Zahra is around 12 years of age and she moved with her mother, father and three siblings to the house next door to us last year. She goes to school, she cleans her house, and she is the eldest daughter of the family. She is a fine little girl, but she cries at least five times in a week. She cries for long periods of time and her sobs can be heard from around the neighborhood.
She cries because her mother beats her. When her father is home, he beats her too. At the same time, she is learning that domestic violence is a normal, acceptable part of everyday life.
Usually, her mother beats her for small faults.

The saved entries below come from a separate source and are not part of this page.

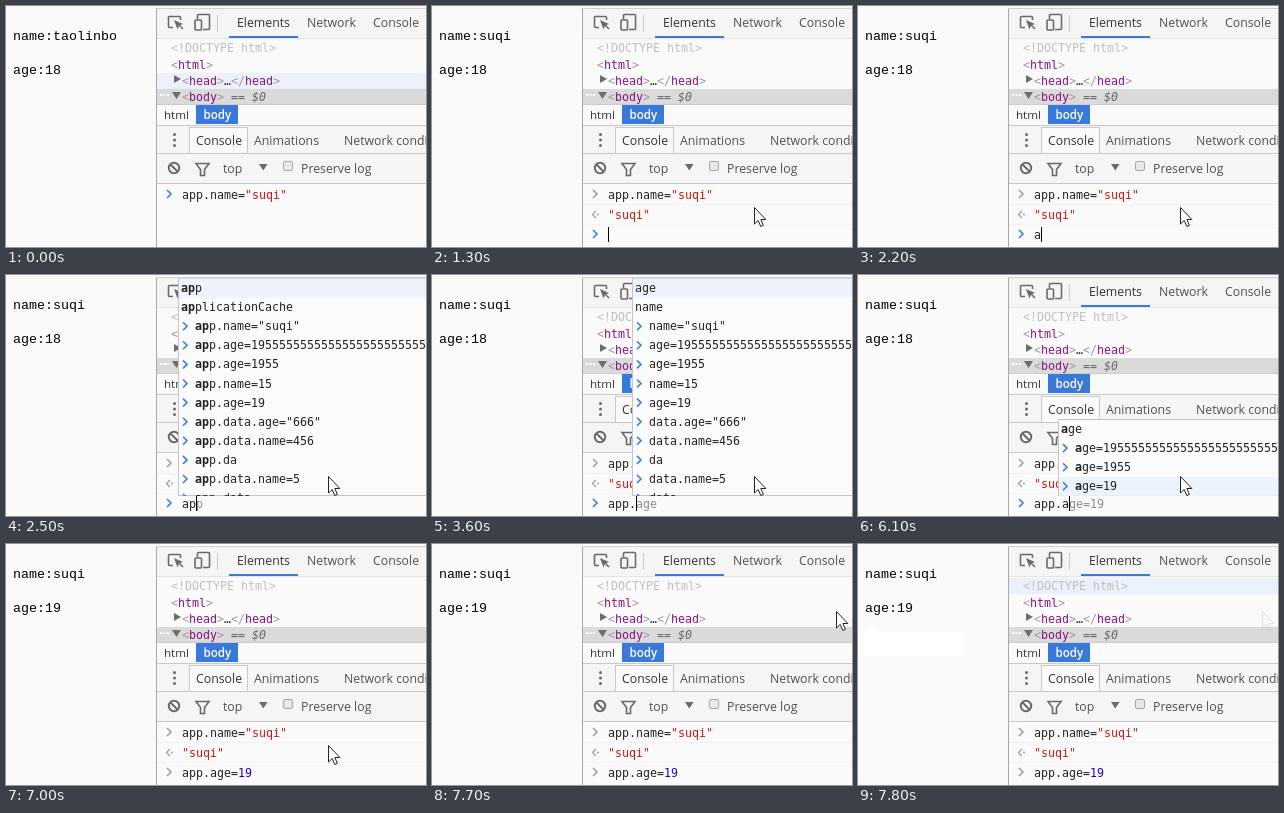
An HTML page for the animation above (8.5 s loop, 420 by 241 pixels).

```html
<!DOCTYPE html>
<html lang="en">
<head>
<meta charset="utf-8">
<title>Console data binding</title>
<style>
  html, body { margin: 0; width: 100%; height: 100%; overflow: hidden; background: #fafafa; }
  svg { display: block; width: 420px; height: 241px; }
  text { white-space: pre; }
  .page { font: 13.33px "Liberation Mono", monospace; fill: #000; }
  .ui { font: 500 12.3px "Open Sans", sans-serif; fill: #505050; }
  .crumb { font: 600 11.6px "Open Sans", sans-serif; fill: #333; }
  .code { font: 11.63px "DejaVu Sans Mono", monospace; fill: #222; }
  .dark { fill: #333; }
  .tag { fill: #881280; }
  .dim { fill: #a894a6; }
  .str { fill: #c41a16; }
  .num { fill: #1c00cf; }
  .ghost { fill: #8c8c8c; }
  .bold { font-weight: bold; }
  .icon { fill: none; stroke: #6a6a6a; stroke-width: 1.6; }
  .solid { fill: #6a6a6a; }
</style>
</head>
<body>
<svg viewBox="0 0 420 241">
  <defs>
    <clipPath id="clip"><rect id="clipBox" x="150" width="270"/></clipPath>
  </defs>
  <rect width="420" height="241" fill="#fafafa"/>
  <g id="tip" fill="#fff"><path d="M5 88l9-9 9 9z"/><rect y="88" width="105" height="24"/></g>
  <text id="name" class="page" x="7" y="34"></text>
  <text id="age" class="page" x="7" y="68"></text>

  <rect x="151" y="3" width="269" height="29" fill="#f5f5f5"/>
  <path d="M150.5 2V241" stroke="#a8a8a8"/>
  <path d="M150 2.5H420" stroke="#d0d0d0"/>
  <path d="M151 32.5H420" stroke="#e4e4e4"/>
  <g class="icon">
    <path d="M167 21.5h-3.5q-1 0-1-1v-9q0-1 1-1h10q1 0 1 1V14"/>
    <path d="M168 14l9 4-4 1.5-1.5 4z" class="solid" stroke="none"/>
    <path d="M173 19l4 4"/>
    <path d="M191.5 13V9.5q0-1 1-1h10q1 0 1 1v13q0 1-1 1H197"/>
    <rect x="189" y="14" width="6.5" height="10" rx="1"/>
  </g>
  <path d="M211.5 9V26" stroke="#ccc"/>
  <g class="ui">
    <text x="231" y="21" class="dark">Elements</text>
    <text x="301" y="21">Network</text>
    <text x="367" y="21">Console</text>
  </g>
  <rect x="223" y="30" width="69" height="2" fill="#3879d9"/>

  <rect id="hover" x="151" width="269" height="16" fill="#ebf1fb"/>
  <rect x="151" y="83" width="269" height="15.5" fill="#dadada"/>
  <g class="code">
    <text x="165" y="46" fill="#c0c0c0" style="fill:#c0c0c0">&lt;!DOCTYPE html&gt;</text>
    <text x="165" y="63" class="dim">&lt;<tspan class="tag">html</tspan>&gt;</text>
    <text x="176" y="79" class="dim">&lt;<tspan class="tag">head</tspan>&gt;<tspan class="dark">…</tspan>&lt;/<tspan class="tag">head</tspan>&gt;</text>
    <text x="176" y="95" class="dim">&lt;<tspan class="tag">body</tspan>&gt;<tspan fill="#666" font-style="italic"> == $0</tspan></text>
  </g>
  <path d="M168 69v8l7-4zM166 86h9l-4.5 7z" fill="#6e6e6e"/>
  <path d="M154 89h2m1.5 0h2m1.5 0h2" stroke="#fff" stroke-width="2"/>

  <path d="M151 98.5H420" stroke="#ccc"/>
  <rect x="190" y="99" width="42" height="19" fill="#3879d9"/>
  <text class="crumb" x="158" y="113" style="font-weight:500">html</text>
  <text class="crumb" x="197.5" y="113" style="fill:#fff">body</text>

  <rect x="151" y="119" width="269" height="59" fill="#f5f5f5"/>
  <path d="M151 119.5H420M151 147.5H420M151 177.5H420" stroke="#c8c8c8"/>
  <rect x="183.5" y="121.5" width="58" height="26" fill="#fafafa" stroke="#c8c8c8"/>
  <g class="solid">
    <circle cx="168.5" cy="128.5" r="1.5"/><circle cx="168.5" cy="134" r="1.5"/><circle cx="168.5" cy="139.5" r="1.5"/>
  </g>
  <g class="ui">
    <text x="190" y="139" class="dark">Console</text>
    <text x="248" y="139">Animations</text>
    <text x="338" y="139">Network conditions</text>
    <text x="217" y="167">top</text>
    <text x="295" y="167">Preserve log</text>
  </g>
  <g class="icon">
    <g stroke-width="2"><circle cx="168" cy="162" r="5.2"/><path d="M164.5 158.5l7 7"/></g>
    <path d="M190 157.5h13l-4.5 6v6h-4v-6z"/>
    <path d="M253 158h8.5l-4.200 6.500z" class="solid" stroke="none"/>
    <rect x="277.5" y="155.5" width="9" height="9" rx="1.500" style="fill:#e8e8e8;stroke:#a8a8a8;stroke-width:1"/>
  </g>

  <g id="log" class="code"></g>
  <g id="popup" class="code"></g>
  <path id="mouse" d="M.5 .5v16.500l3.700-3.500 2.600 6 2.600-1.100-2.600-5.900h5z" fill="#fff" stroke="#222"/>
</svg>
<script>
const $ = id => document.getElementById(id);
const LOOP = 8500, CHAR = 7, ROW = 19.1, BLUE = '#3b7bea', GREY = '#a0a0a0';
const past = ['name="suqi"', 'age=195' + '5'.repeat(28), 'age=1955', 'name=15', 'age=19',
  'data.age="666"', 'data.name=456', 'da', 'data.name=5', 'data'];

const lists = {
  app: { x: 172, y: 3, items: ['app', 'applicationCache'], past: past.map(p => 'app.' + p) },
  member: { x: 200, y: 3, items: ['age', 'name'], past },
  age: { x: 200, y: 144, items: ['age'], past: [past[1], past[2], past[4]] }
};

// pop: open list, sel: its marked row, pre: bold prefix length
const steps = [
  [0, { name: 'taolinbo', age: 18, done: false, input: 'app.name="suqi"', ghost: '', caret: 0,
        pop: '', sel: 0, pre: 0, hover: 67, tip: 0 }],
  [200, { hover: 0 }],
  [500, { caret: 1 }],
  [1000, { caret: 0 }],
  [1200, { name: 'suqi', done: true, input: '' }],
  [1300, { caret: 1 }],
  [1700, { caret: 0 }],
  [2200, { input: 'a', caret: 1 }],
  [2300, { ghost: 'pp', pop: 'app', pre: 1 }],
  [2500, { input: 'ap', ghost: 'p', pre: 2 }],
  [2600, { input: 'app', ghost: '', pre: 3 }],
  [3100, { caret: 0 }],
  [3500, { input: 'app.', pop: '', pre: 0, caret: 1 }],
  [3600, { ghost: 'age', pop: 'member' }],
  [4000, { caret: 0 }],
  [4200, { input: 'app.a', ghost: 'ge', pop: 'age', pre: 1, caret: 1 }],
  [4600, { caret: 0 }],
  [5100, { caret: 1 }],
  [5300, { sel: 1, ghost: past[1].slice(1) }],
  [5400, { sel: 2, ghost: 'ge=1955' }],
  [5600, { caret: 0 }],
  [5800, { sel: 3, ghost: 'ge=19' }],
  [6100, { caret: 1 }],
  [6300, { input: 'app.age=19', ghost: '', pop: '' }],
  [6800, { caret: 0 }],
  [7000, { age: 19, sent: true }],
  [7800, { hover: 34, tip: 1 }]
];

const chevron = (x, y, color) =>
  `<path d="M${x} ${y - 4}l4 4-4 4" fill="none" stroke="${color}" stroke-width="1.6"/>`;
const text = (x, y, body) => `<text x="${x}" y="${y}">${body}</text>`;
const paint = s => s.replace(/"\w+"|=\d+/g, m => m[0] === '='
  ? `=<tspan class="num">${m.slice(1)}</tspan>` : `<tspan class="str">${m}</tspan>`);

function drawLog(s) {
  const y = s.done ? 229 : 189;
  let out = '';
  if (s.done) {
    out += '<path d="M151 198.5H420M151 218.5H420" stroke="#f2f2f2"/>'
      + chevron(161, 188, GREY) + text(176, 193, paint('app.name="suqi"'))
      + `<path d="M164 205l-3.5 3.5 3.5 3.5" fill="none" stroke="${GREY}" stroke-width="1.3"/>`
      + `<circle cx="166" cy="208.5" r="1" fill="${GREY}"/>`
      + text(176, 213, paint('"suqi"'));
  }
  out += chevron(161, y - 1, s.sent ? GREY : BLUE)
    + text(176, y + 4, paint(s.input) + `<tspan class="ghost">${s.ghost}</tspan>`);
  if (s.caret) {
    const x = 176 + s.input.length * CHAR;
    out += `<rect x="${x}" y="${y - 8}" width="1" height="15" fill="#000"/>`;
  }
  return out;
}

function drawPopup(s) {
  const list = lists[s.pop];
  if (!list) return '';
  const { x, y, items, past } = list, h = 221 - y;
  $('clipBox').setAttribute('y', y);
  $('clipBox').setAttribute('height', h);
  const rows = items.concat(past).map((item, i) => {
    const mid = y + 10 + i * ROW, old = i >= items.length;
    const body = `<tspan class="bold">${item.slice(0, s.pre)}</tspan>${item.slice(s.pre)}`;
    return (i === s.sel ? `<rect x="${x + 1}" y="${mid - 9.5}" width="260" height="${ROW}" fill="#edf3fc"/>` : '')
      + (old ? chevron(x + 5, mid, BLUE) : '') + text(x + (old ? 17 : 3), mid + 4, body);
  });
  return `<rect x="${x + .5}" y="${y + .5}" width="260" height="${h - 1}" fill="#fbfbfb" stroke="#c4c4c4"/>`
    + `<g clip-path="url(#clip)">${rows.join('')}</g>`;
}

function moveMouse(t) {
  const tick = Math.floor(t / 100) * 100;
  const p = tick < 7600 ? Math.min(1, Math.max(0, (tick - 100) / 400)) : Math.max(0, (7700 - tick) / 200);
  const k = p * p * (3 - 2 * p);
  const mouse = $('mouse');
  mouse.setAttribute('transform', `translate(${404 - 82 * k} ${67 + 134 * k})`);
  mouse.setAttribute('opacity', tick < 100 ? 0 : tick >= 7800 ? .12 : 1);
}

const start = performance.now();
let last = -1;
function frame() {
  const t = (performance.now() - start) % LOOP;
  const count = steps.filter(([time]) => time <= t).length;
  if (count !== last) {
    last = count;
    const s = Object.assign({}, ...steps.slice(0, count).map(step => step[1]));
    $('name').textContent = 'name:' + s.name;
    $('age').textContent = 'age:' + s.age;
    $('tip').setAttribute('opacity', s.tip);
    $('hover').setAttribute('y', s.hover);
    $('hover').setAttribute('opacity', s.hover ? 1 : 0);
    $('log').innerHTML = drawLog(s);
    $('popup').innerHTML = drawPopup(s);
  }
  moveMouse(t);
  requestAnimationFrame(frame);
}
frame();
</script>
</body>
</html>
```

At first, she runs away from her mother as far as she can run, until her mother catches her and starts to beat her. If her mother can’t find a stick or piece of wood to hit Zahra with, it would be Zahra’s lucky day.
They both move to the kitchen which is far from the yard and their voices cannot be heard as loudly. Afterward, Zahra’s mother comes out, but not Zahra. She stays inside for a while. Later, she walks slowly and starts working with her mother like nothing has happened.
Zahra’s father’s beatings are less frequent than her mother’s. He only beats her once or twice a week because most of the time he is working outside the family compound. But when he beats her, he beats her more severely than her mother. His working-class, brutal hand overpowers her small face. Heart wrenching cries erupt from the bottom of Zahra’s heart and tears wash her beaten face. She runs to the bathroom and cries louder in privacy. When she is composed, she washes her face, stops crying and comes out to prepare tea for her father.
Zahra’s abuse is not only physical. The words hurled at this innocent young girl are as hurtful as the beatings. She spends much time with her mother and her mother does not tolerate any doubts, questions or disobedience from Zahra. Frequently I hear her mother snap angrily, “Are you my mother or am I your mother?!” She continues shouting, “You are full of shit. Look daughter, if I don’t defend you against your father, he will force you to marry a boy as soon as possible.”
The threat of a forced marriage is not the only form of verbal abuse Zahra’s mother does. She looks for worse words to condemn, blame, and oppress her. As if trying to erase Zahra into nothingness, another favorite verbal attack is, “You are nothing!”
But Zahra is not always the victim. When the parents are away from the house, Zahra is alone with her young siblings. She cannot keep them locked at home because they run outside of the house. Zahra is faster than them and catches them. “Where are you going?” she asks. Mimicking the behavior she has learned from her parents, she finds a large stick and starts to beat her siblings. She holds the hand of her 5-year-old brother and beats it with the stick.
Weeks pass and the same story is replayed over and over again. Although Zahra is the main victim, it’s important to remember that she is learning how to beat, how to talk and how to behave from her parents. The same situation is happening in many other neighborhoods, cities and all of Afghanistan.
One day, I spoke to Zahra while she was beating her younger brother. I asked her, “Do you enjoy it when your mother beats you? How do you feel when your mother beats you?” She said nothing. Our silence is what keeps the endless cycle of violence moving. We need to do something to stop the cycle. If your mother beats your younger sibling, stop her and explain that what she does is wrong. If your neighbor’s mother is beating her children, teach her about breaking the cycle of violence. Help people to understand the permanent damage caused by domestic violence and encourage them to end the cycle.
A version of this articles appears on Interstellar Bulletin.